Deutch points to interactions like that taking place between military leaders and the trucking industry. "You're seeing the industry reaching out and getting the attention of senior military leaders, and it's helping build that bridge between the trucking industry and opportunities for veterans," he says.
And trucking's relationship with veterans has been woven into legislation as well. The recently enacted Fixing America's Surface Transportation (FAST) Act, as an example, includes provisions to make it easier for military veterans to get a commercial driver's license if they've driven trucks during their military service, and that's supported by the Federal Motor Carrier Safety Administration (FMCSA).
"We're going to continue working to make the transition from military into civilian life as a commercial truck driver easier," says Bill Quade, FMCSA's associate administrator for enforcement. "We're working with the Dept. of Defense so their training and testing programs are good enough for a civilian [CDL] license, so when you get out you can turn in one and get another without having to retest or pay fees."
While all 50 states have adopted FMCSA's waiver program on the CDL skills test for such veterans, "there are still some things we can do to make it easier on them; they're good people with a great work ethic who've had top-notch training and experience," Quade says. "They're the type of people we'd like to put on the road."
The FAST Act specifies that no later than the end of 2016, regulations will be modified to allow military servicemen and women, within a year of separating from the armed forces, to apply for an exemption "from all or a portion of a [CDL] driving test if the covered individual had experience in the armed forces or reserve components driving vehicles similar to a commercial motor vehicle."
Meanwhile, final regulations implementing a waiver for CDL residency requirements for recently separated veterans are to be issued by the end of this year.
Understanding veterans — and trucking
Deutch tells Fleet Owner that just as some industries or employers lack an understanding of military veterans, there's also some misunderstanding of trucking that needs to be overcome. "When you first look at trucking and transportation, I think there's a lot of misperceptions and people don't understand how important it is in moving things across the country, how vital it is to everything we do.
"Everyone just thinks, I go online and I order something, or a building is built and it just magically gets there," he continues. "The trucking industry gets merchandise and materials around the country very efficiently, and it's everything. If you think about it, there's not one thing anyone in this country does that's not influenced by the transportation industry."

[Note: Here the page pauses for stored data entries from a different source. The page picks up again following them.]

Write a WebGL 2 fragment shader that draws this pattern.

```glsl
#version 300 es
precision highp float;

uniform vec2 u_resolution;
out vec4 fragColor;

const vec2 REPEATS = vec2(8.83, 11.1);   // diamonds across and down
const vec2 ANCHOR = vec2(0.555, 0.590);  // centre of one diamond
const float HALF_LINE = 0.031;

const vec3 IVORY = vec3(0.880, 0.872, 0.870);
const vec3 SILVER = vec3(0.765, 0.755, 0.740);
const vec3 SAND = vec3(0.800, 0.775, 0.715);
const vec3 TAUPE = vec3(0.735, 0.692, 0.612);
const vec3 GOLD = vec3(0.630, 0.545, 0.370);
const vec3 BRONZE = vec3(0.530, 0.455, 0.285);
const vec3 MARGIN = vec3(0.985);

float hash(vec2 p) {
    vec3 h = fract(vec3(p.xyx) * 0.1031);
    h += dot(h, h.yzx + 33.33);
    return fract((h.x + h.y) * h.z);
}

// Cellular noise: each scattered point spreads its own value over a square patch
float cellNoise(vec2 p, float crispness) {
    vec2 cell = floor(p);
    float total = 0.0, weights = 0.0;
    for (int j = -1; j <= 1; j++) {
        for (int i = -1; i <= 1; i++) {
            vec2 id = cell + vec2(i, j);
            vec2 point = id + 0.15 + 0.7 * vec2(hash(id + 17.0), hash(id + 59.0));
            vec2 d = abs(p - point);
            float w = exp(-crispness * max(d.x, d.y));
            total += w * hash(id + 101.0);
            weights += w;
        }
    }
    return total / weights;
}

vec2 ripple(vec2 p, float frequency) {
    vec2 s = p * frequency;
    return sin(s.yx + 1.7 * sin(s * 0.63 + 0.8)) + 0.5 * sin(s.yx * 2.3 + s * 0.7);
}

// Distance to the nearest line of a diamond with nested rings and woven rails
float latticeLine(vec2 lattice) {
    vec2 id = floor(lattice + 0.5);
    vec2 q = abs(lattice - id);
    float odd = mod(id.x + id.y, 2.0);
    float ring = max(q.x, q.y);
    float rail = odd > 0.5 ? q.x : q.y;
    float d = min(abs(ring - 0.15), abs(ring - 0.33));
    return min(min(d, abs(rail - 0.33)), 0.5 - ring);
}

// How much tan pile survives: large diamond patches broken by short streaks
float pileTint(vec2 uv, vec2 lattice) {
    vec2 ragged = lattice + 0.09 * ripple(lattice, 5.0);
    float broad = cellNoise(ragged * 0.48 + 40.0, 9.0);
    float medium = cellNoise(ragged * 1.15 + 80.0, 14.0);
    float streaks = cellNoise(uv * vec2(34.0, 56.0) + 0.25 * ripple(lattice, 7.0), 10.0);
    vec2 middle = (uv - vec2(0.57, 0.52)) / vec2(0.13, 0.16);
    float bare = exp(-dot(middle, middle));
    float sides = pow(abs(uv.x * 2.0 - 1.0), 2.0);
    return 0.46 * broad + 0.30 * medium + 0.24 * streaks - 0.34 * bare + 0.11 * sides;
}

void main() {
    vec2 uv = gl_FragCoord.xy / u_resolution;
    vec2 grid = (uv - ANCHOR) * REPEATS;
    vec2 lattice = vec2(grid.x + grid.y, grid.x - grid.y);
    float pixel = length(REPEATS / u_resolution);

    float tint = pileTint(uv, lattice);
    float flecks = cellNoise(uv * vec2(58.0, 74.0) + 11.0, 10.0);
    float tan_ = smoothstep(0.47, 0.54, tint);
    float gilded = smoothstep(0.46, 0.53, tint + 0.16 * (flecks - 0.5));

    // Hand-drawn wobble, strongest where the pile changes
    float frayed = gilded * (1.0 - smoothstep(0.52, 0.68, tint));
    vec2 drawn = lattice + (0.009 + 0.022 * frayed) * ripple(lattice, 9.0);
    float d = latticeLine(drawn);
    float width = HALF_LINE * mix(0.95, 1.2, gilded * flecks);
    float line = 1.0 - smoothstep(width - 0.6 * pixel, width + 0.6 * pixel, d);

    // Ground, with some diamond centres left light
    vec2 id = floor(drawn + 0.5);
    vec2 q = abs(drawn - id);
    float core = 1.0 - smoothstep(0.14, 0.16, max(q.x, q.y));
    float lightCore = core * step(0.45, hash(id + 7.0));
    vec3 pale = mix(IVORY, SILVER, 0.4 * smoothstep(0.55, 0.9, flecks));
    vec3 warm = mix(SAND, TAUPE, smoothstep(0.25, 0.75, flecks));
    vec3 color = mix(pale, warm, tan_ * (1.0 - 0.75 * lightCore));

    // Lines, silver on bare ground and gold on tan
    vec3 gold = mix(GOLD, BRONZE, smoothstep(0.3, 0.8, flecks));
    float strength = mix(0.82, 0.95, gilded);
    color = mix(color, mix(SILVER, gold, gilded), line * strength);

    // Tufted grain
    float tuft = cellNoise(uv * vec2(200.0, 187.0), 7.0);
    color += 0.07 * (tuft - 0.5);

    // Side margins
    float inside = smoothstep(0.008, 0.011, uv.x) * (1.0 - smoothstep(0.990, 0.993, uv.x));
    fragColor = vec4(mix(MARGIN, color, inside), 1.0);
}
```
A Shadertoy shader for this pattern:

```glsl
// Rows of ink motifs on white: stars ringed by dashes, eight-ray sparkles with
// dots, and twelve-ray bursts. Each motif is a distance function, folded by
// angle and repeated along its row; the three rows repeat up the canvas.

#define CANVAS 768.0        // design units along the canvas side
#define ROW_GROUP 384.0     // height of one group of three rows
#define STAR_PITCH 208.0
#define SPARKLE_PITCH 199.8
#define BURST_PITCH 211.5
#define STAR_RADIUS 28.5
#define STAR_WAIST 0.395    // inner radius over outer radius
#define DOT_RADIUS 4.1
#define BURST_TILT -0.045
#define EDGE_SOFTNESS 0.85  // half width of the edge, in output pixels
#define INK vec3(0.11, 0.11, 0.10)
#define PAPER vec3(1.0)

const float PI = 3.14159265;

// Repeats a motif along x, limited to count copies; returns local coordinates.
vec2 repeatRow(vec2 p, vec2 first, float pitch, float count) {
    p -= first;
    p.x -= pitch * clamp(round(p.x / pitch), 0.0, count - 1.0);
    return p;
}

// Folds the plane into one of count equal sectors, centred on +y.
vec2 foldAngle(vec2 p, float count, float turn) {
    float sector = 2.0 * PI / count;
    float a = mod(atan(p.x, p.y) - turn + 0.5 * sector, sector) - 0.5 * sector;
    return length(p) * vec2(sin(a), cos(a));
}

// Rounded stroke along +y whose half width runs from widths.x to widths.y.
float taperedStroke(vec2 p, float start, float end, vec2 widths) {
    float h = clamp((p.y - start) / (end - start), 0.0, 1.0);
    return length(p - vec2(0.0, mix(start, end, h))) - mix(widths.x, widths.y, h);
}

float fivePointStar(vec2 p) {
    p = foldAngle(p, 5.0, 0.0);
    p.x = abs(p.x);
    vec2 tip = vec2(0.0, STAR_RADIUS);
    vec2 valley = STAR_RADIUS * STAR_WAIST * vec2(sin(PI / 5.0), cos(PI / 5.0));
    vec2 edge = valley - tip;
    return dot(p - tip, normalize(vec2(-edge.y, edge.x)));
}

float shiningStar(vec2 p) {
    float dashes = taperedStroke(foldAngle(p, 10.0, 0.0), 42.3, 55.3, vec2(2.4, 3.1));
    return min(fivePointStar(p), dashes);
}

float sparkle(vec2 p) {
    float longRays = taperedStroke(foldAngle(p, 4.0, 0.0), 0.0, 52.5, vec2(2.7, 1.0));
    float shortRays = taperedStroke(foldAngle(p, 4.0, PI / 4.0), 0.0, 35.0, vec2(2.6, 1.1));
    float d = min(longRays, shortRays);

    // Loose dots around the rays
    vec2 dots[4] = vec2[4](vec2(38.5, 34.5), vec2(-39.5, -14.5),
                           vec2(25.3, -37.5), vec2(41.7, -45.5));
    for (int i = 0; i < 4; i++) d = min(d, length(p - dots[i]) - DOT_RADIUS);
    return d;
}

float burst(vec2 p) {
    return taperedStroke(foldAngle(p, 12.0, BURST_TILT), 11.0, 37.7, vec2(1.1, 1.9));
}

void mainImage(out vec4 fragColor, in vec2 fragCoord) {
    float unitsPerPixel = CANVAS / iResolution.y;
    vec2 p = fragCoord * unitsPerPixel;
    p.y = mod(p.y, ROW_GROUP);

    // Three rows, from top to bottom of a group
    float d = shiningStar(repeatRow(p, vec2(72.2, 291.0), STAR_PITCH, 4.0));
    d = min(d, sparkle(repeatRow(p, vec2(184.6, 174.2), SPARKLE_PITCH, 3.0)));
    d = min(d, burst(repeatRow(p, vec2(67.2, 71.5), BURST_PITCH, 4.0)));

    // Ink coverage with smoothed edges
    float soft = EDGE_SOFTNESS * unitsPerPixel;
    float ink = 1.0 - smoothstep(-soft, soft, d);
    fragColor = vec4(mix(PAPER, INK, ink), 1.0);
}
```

He notes that that's a kind of service and function veterans can identify with, almost as a way of continuing the service they've already done. "When you look at the big picture — and people don't always see this — trucking is such a valuable, vital service to our country," Deutch contends. "It could be delivering goods of all kinds, but it could also be disaster relief and a wide variety of things, and it helps people all around the country. The country couldn't exist without it."
As many trucking companies have related, the RAND study identifies some traits that make veterans a valuable addition to businesses, including that:
- Veterans have experience working in and leading teams.
- Veterans are flexible and able to work in a stressful, fast-paced, dynamic environment.
- Veterans are dependable, demonstrate a strong work ethic and have the tenacity to consistently complete work.
- Veterans display integrity and loyalty.
- Veterans are experienced with culturally diverse and global working environments.